For the first time in a decade, American automakers have topped J.D. Power and Associates 2010 Vehicle Dependability Study as the most dependable car in the U.S. market. The Cadillac DTS sedan won top honors, surpassing the Japanese cars that have claimed the title of most reliable car for years. Even more surprising is the fact that seven of the top ten cars in the study came from either General Motors or Ford Motor Co.
The VDS is conducted on cars that are three years old, ensuring significant miles have been logged in each car. This year, over 52,000 auto owners were asked to identify almost 200 problem areas in their vehicle. These areas don’t simply include breaks or mechanical problems; annoyances are also recorded by owners.
The 2010 VDS had an industry standard of 155 problems per 100 cars. This number is the lowest ever reported in any year of the study. The Cadillac DTS beat every other car in the field with only 76 problems per 100 vehicles. Porsche stole top honors as the most dependable auto brand, logging only 110 problems per 100 vehicles. This is a significant improvement over 2009’s study, where they were 11th. Ford’s luxury brand, Lincoln, came in second place. It was followed by Buick, Lexus, Mercury, Toyota, and Honda, in that order.

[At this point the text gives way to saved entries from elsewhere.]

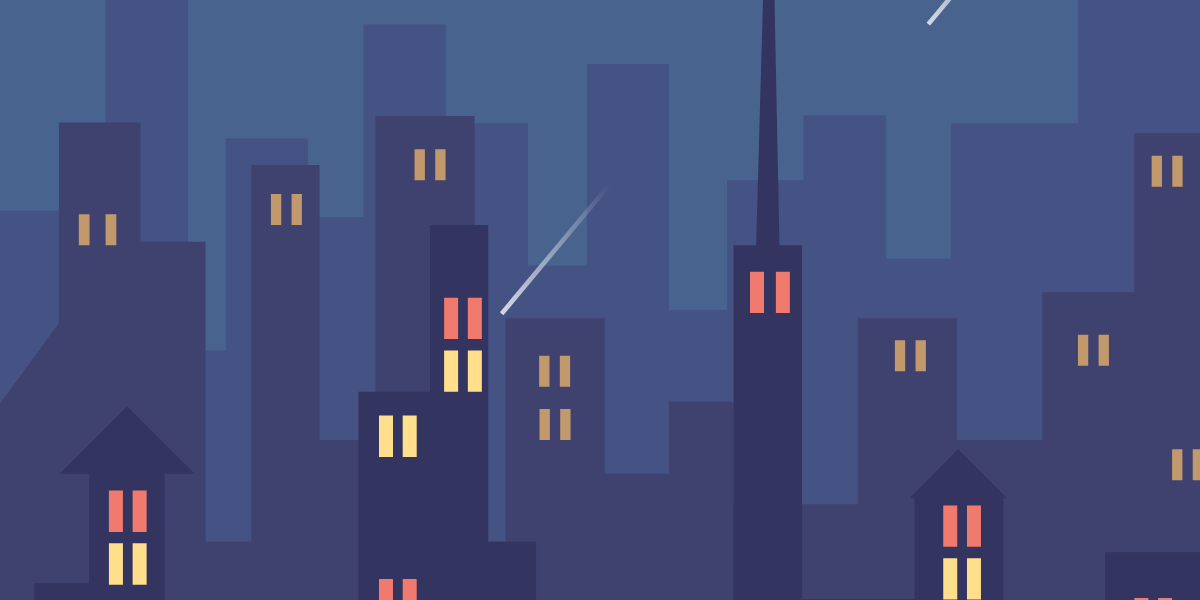
<!DOCTYPE html>
<html lang="en">
<head>
<meta charset="utf-8">
<title>City at night</title>
<style>
:root {
  --sky: #48638e;
  --skyline-far: #455284;
  --skyline-mid: #3f416e;
  --skyline-near: #33345f;
  --window-amber: #c1996c;
  --window-yellow: #ffde8c;
  --window-coral: #ef7a6d;
  --meteor: #d3d9e3;
}
html, body { margin: 0; height: 100%; overflow: hidden; background: var(--sky); }
.night-city { display: block; width: 1200px; height: 600px; background: var(--sky); }
.far { fill: var(--skyline-far); }
.mid { fill: var(--skyline-mid); }
.near { fill: var(--skyline-near); }
.amber { fill: var(--window-amber); }
.yellow { fill: var(--window-yellow); }
.coral { fill: var(--window-coral); }
.meteor-head { stop-color: var(--meteor); stop-opacity: 1; }
.meteor-tail { stop-color: var(--meteor); stop-opacity: 0; }
.meteor { stroke: url(#meteor-fade); stroke-width: 6; fill: none; }
</style>
</head>
<body>
<svg class="night-city" viewBox="0 0 1568 784" role="img" aria-label="Night city skyline with lit windows and shooting stars">
  <defs>
    <linearGradient id="meteor-fade" gradientUnits="userSpaceOnUse" x1="0" y1="0" x2="141" y2="-169">
      <stop class="meteor-head" offset="0"/>
      <stop class="meteor-tail" offset="1"/>
    </linearGradient>
    <path id="meteor" class="meteor" d="M0 0 141-169"/>
    <path id="small-pair" d="M0 0h13.5v40.5H0zM27 0h13.5v40.5H27z"/>
    <path id="large-pair" d="M0 0h18.3v54H0zM31 0h18.3v54H31z"/>
  </defs>

  <g id="far-skyline">
    <path class="far" d="M0 275.500H138V0H245.500V458H295V181H402.500V284H475V32H582.500V161H690V347H767V83.500H874V405H950V235.500H1050V151H1157.500V338H1242.500V161.500H1408.500V0H1568V784H0Z"/>
  </g>

  <g id="mid-skyline">
    <path class="mid" d="M0 528 77 422V160H183.500V316H268.500V708H328.500V215.500H417.500V575H490.500V151.500H620V708H660.500V416H790V619H874V525H958.500V659H1121V416H1250.500V575H1362V382H1482V174H1568V784H0Z"/>
    <g class="amber">
      <path d="M103 280h14v40.500h-14zM138 280h14v40.500h-14z"/>
      <use href="#small-pair" x="354" y="253.500"/>
      <use href="#small-pair" x="541.700" y="195"/>
      <use href="#small-pair" x="704.500" y="465"/>
      <use href="#small-pair" x="705" y="534.500"/>
      <use href="#small-pair" x="1169.300" y="444.500"/>
      <use href="#small-pair" x="1408.500" y="437.500"/>
      <use href="#small-pair" x="1504.800" y="203.500"/>
      <use href="#small-pair" x="1531.500" y="587"/>
    </g>
  </g>

  <g id="near-buildings" class="near">
    <path id="left-turret" d="M45 784V762H116.500V619H78L166 531 254.500 619H215V784Z"/>
    <path id="centre-block" d="M468.500 784V512H562V294H638V708H700.500V784Z"/>
    <path id="spire-tower" d="M958.500 784V320.500H988L997 0H1012L1018.500 320.500H1048V784Z"/>
    <path id="right-turret" d="M1048 784V783H1195V651H1188.500L1252 587 1316 651H1311V784Z"/>
    <path id="right-corner" d="M1444 721.500H1568V784H1444Z"/>
  </g>

  <g id="lit-windows">
    <g class="coral">
      <use href="#large-pair" x="142.300" y="641"/>
      <use href="#large-pair" x="580.300" y="389"/>
      <use href="#large-pair" x="495.200" y="756.500"/>
      <path d="M980 355h18.300v54H980zM1013.800 355h18.300v54h-18.300z"/>
      <use href="#large-pair" x="1232.500" y="660.500"/>
      <use href="#large-pair" x="1482.200" y="781.500"/>
    </g>
    <g class="yellow">
      <use href="#large-pair" x="142.300" y="710"/>
      <use href="#large-pair" x="580.300" y="458"/>
      <use href="#large-pair" x="495.200" y="543"/>
      <use href="#large-pair" x="1232.500" y="729.500"/>
    </g>
  </g>

  <g id="shooting-stars">
    <use href="#meteor" x="655.500" y="410"/>
    <use href="#meteor" x="1213" y="31.500"/>
  </g>
</svg>
</body>
</html>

General Motors has announced that it will begin to wind down Hummer operations after the take over deal with a Chinese firm failed. Sources have reported that Beijing had refused to approve the take over, though as of yet no official statement has been given. One reason proposed by Klaus Paur, North Asia director of market research company TNS, is that China’s government is set on producing energy-efficient vehicles, and that the Hummer brand is fundamentally outside of this goal.
The deal was originally conceived last year, when GM went into bankruptcy protection and began divesting many of the famous brands it had purchased over the last few decades. The Sichuan province-based Tengzhong firm, which specializes in road and construction equipment and energy industries, sought to by the Hummer brand from GM. While Hummer’s reputation consists of military-styled, gas guzzling SUVs, Tengzhong’s mission was to improve fuel efficiency in the Hummer models. This mission included the introduction of a line of diesel engine Hummers.
In the wake of the failed purchase, GM has stated that they will still honor Hummer warranties. Likewise, GM will continue to provide vehicle service and spare part support for all current Hummer owners. While no word has been given as to when GM plans to halt production, chances are that like Saturn and Pontiac, Hummer will be phased out by the end of the year.
Saab Motor Co.
The wake of General Motors‘ June 2009 bankruptcy left several brands stranded: the military-turned-civilian Hummer was sold to a Chinese machinery company, the affordable line of Saturn cars is set to be totally phased out and off lots by this October, and iconic American brand Pontiac will vanish by the end of 2010. Not all of GM’s brands are doomed to the scrape heap, though. On January 26th, Dutch supercar maker Spyker announced that it had purchased the often unnoticeable Saab for $74 million dollars after months of negotiation. Its plan for Saab: make it competitive with the well established sedans of companies like BMW and Audi, with the hope that this will make the brand profitable 2012. Spyker’s plan is an optimistic one, given Saab’s underwhelming financial performance during its tenure as a GM brand.
The purchase offers Spyker a way to enter the lucrative luxury sedan market. Currently, Spyker produces less than 50 cars a year, each with a price tag well over $200,000. In stark contrast, they expect to sell between 100,000 and 125,000 Saabs annually. At the very least, with the increase in workers Spyker will need in order to maintain production capacity for Saab, the company can hope to increase production of its supercars to around 100 a year.